======== Task input ========

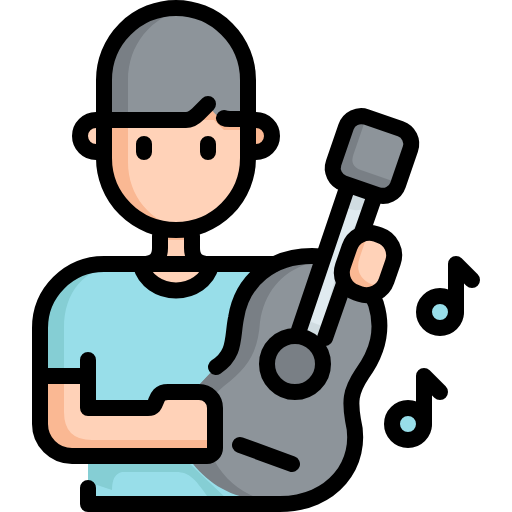
<!DOCTYPE html>
<html lang="en">
<head>
<meta charset="utf-8">
<title>Guitarist icon</title>
<style>
:root {
  --ink: #000;
  --paper: #fff;
  --skin: #ffd2b8;
  --skin-shade: #fab893;
  --grey: #8d949a;
  --grey-shade: #797f85;
  --shirt: #98dee9;
  --shirt-shade: #85ced4;
  --fret: #d0dce1;
  --fret-light: #e0ebf0;
}
html, body { margin: 0; background: var(--paper); overflow: hidden; }
svg { display: block; width: 512px; height: 512px; }
.skin { fill: var(--skin); }
.skin-shade { fill: var(--skin-shade); }
.grey { fill: var(--grey); }
.grey-shade { fill: var(--grey-shade); }
.shirt { fill: var(--shirt); }
.shirt-shade { fill: var(--shirt-shade); }
.fret { fill: var(--fret); }
.fret-light { fill: var(--fret-light); }
.line { fill: none; stroke: var(--ink); stroke-width: 16; stroke-linecap: round; stroke-linejoin: round; }
</style>
</head>
<body>
<svg viewBox="0 0 512 512" role="img" aria-label="Man playing a guitar with music notes">
  <defs>
    <clipPath id="head-shape"><path d="M104 80a72 72 0 0 1 144 0V158a72 72 0 0 1-144 0Z"/></clipPath>
    <g id="note">
      <circle class="shirt" cx="0" cy="0" r="16"/>
      <circle class="line" cx="0" cy="0" r="16"/>
      <path class="line" d="M16 0V-48L32-32"/>
    </g>
  </defs>

  <g id="torso">
    <path class="shirt" d="M274 264H104a64 64 0 0 0-64 64V376H88V504H264L300 400Z"/>
    <path class="shirt-shade" d="M104 264a64 64 0 0 0-64 64V376H64V328C64 292 84 268 120 264Z"/>
    <path class="shirt-shade" d="M88 464H190L228 500H210C196 480 190 472 176 472H122Q112 474 112 490L88 482Z"/>
    <path class="skin" d="M160 230V250Q160 264 141 264A36 32 0 0 0 211 264Q192 264 192 250V230Z"/>
    <path class="skin-shade" d="M160 230H192V240H160Z"/>
  </g>

  <g id="guitar-body">
    <path class="grey" d="M216 367C236 354 232 338 236 318C242 280 272 256 312 256C344 256 366 276 376 304C384 330 378 352 362 374C350 392 350 402 353 420C364 464 332 504 280 504C246 500 210 484 190 460L200 384Z"/>
    <path class="grey-shade" d="M216 367C236 354 232 338 236 318C242 280 272 256 312 256L310 263C280 272 264 294 260 322C258 352 248 368 224 386L215 394L200 384Z"/>
    <path class="grey-shade" d="M190 460H214C226 482 242 492 262 500C230 498 206 482 190 460Z"/>
    <path class="line" d="M216 367C236 354 232 338 236 318C242 280 272 256 312 256C344 256 366 276 376 304C384 330 378 352 362 374C350 392 350 402 353 420C364 464 332 504 280 504H88V488"/>
    <path class="line" d="M240 445L292 464"/>
  </g>

  <g id="guitar-neck">
    <path class="fret" d="M347 188L299 334L327 340L376 194Z"/>
    <path class="fret-light" d="M342 204Q352 214 366 208L346 240L322 326L306 320Z"/>
    <path class="line" d="M347 188L299 330M375 195L325 338"/>
    <circle class="grey-shade" cx="295" cy="364" r="28"/>
    <circle class="line" cx="295" cy="364" r="28"/>
    <g transform="translate(372 156) rotate(19)">
      <rect class="grey-shade" x="-34" y="-35" width="68" height="70" rx="16"/>
      <path class="grey" d="M-18-35H18A16 16 0 0 1 34-19V9Q34 17 26 17H-6Q-18 17-18 5Z"/>
      <rect class="line" x="-34" y="-35" width="68" height="70" rx="16"/>
    </g>
    <g transform="translate(368 264) rotate(19)">
      <rect class="skin-shade" x="-23" y="-31" width="46" height="62" rx="21"/>
      <path class="skin" d="M-10-29Q0-32 7-30Q23-26 23-10V10Q20 18 10 18Q-10 16-10-4Z"/>
      <rect class="line" x="-23" y="-31" width="46" height="62" rx="21"/>
    </g>
  </g>

  <g id="arm">
    <path class="skin" d="M40 376H88V408H148C156 408 152 392 168 392H199A16 16 0 0 1 215 408V448A8 8 0 0 1 207 456H72A32 32 0 0 1 40 424Z"/>
    <path class="skin-shade" d="M40 376H64V412Q64 440 92 440H215V456H72A32 32 0 0 1 40 424Z"/>
    <path class="line" d="M274 264H104a64 64 0 0 0-64 64V424A32 32 0 0 0 72 456H207A8 8 0 0 0 215 448V408A16 16 0 0 0 199 392H168C152 392 160 408 148 408H88V360M40 376H88"/>
    <path class="line" d="M160 236V248Q160 264 143 264M192 236V248Q192 264 209 264M141 266A36 32 0 0 0 211 266"/>
  </g>

  <g id="head">
    <path class="skin-shade" d="M104 120H96a16 16 0 0 0 0 32h8Z"/>
    <path class="skin" d="M96 128H104V144H96Q88 144 88 136T96 128Z"/>
    <path class="skin-shade" d="M248 120h8a16 16 0 0 1 0 32h-8Z"/>
    <path class="line" d="M104 120H96a16 16 0 0 0 0 32h8M248 120h8a16 16 0 0 1 0 32h-8"/>
    <g clip-path="url(#head-shape)">
      <rect class="skin" x="104" y="8" width="144" height="222"/>
      <path class="skin-shade" d="M104 120H128V162C128 196 150 222 184 230H104Z"/>
      <path class="skin-shade" d="M188 120Q205 116 212 104L224 119H248V130H224L214 120Z"/>
      <path class="grey" d="M104 8H248V119H224Q214 116 208 104L198 114Q192 120 186 120H104Z"/>
      <path class="grey-shade" d="M104 8H188C150 16 128 46 128 80V120H104Z"/>
    </g>
    <path class="line" d="M104 80a72 72 0 0 1 144 0V158a72 72 0 0 1-144 0Z"/>
    <path class="line" d="M104 120H186Q192 120 198 114L208 104M224 118Q226 119 230 119H248M144 144V152M208 144V152"/>
  </g>

  <g id="music-notes">
    <use href="#note" x="440" y="312"/>
    <use href="#note" x="408" y="424"/>
  </g>
</svg>
</body>
</html>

========

Exercise objective> Only an exact reproduction of the lines from the one with "128H104V144H96Q88 144 88" to the end of the listing is expected.

Final answer>
    <path class="skin" d="M96 128H104V144H96Q88 144 88 136T96 128Z"/>
    <path class="skin-shade" d="M248 120h8a16 16 0 0 1 0 32h-8Z"/>
    <path class="line" d="M104 120H96a16 16 0 0 0 0 32h8M248 120h8a16 16 0 0 1 0 32h-8"/>
    <g clip-path="url(#head-shape)">
      <rect class="skin" x="104" y="8" width="144" height="222"/>
      <path class="skin-shade" d="M104 120H128V162C128 196 150 222 184 230H104Z"/>
      <path class="skin-shade" d="M188 120Q205 116 212 104L224 119H248V130H224L214 120Z"/>
      <path class="grey" d="M104 8H248V119H224Q214 116 208 104L198 114Q192 120 186 120H104Z"/>
      <path class="grey-shade" d="M104 8H188C150 16 128 46 128 80V120H104Z"/>
    </g>
    <path class="line" d="M104 80a72 72 0 0 1 144 0V158a72 72 0 0 1-144 0Z"/>
    <path class="line" d="M104 120H186Q192 120 198 114L208 104M224 118Q226 119 230 119H248M144 144V152M208 144V152"/>
  </g>

  <g id="music-notes">
    <use href="#note" x="440" y="312"/>
    <use href="#note" x="408" y="424"/>
  </g>
</svg>
</body>
</html>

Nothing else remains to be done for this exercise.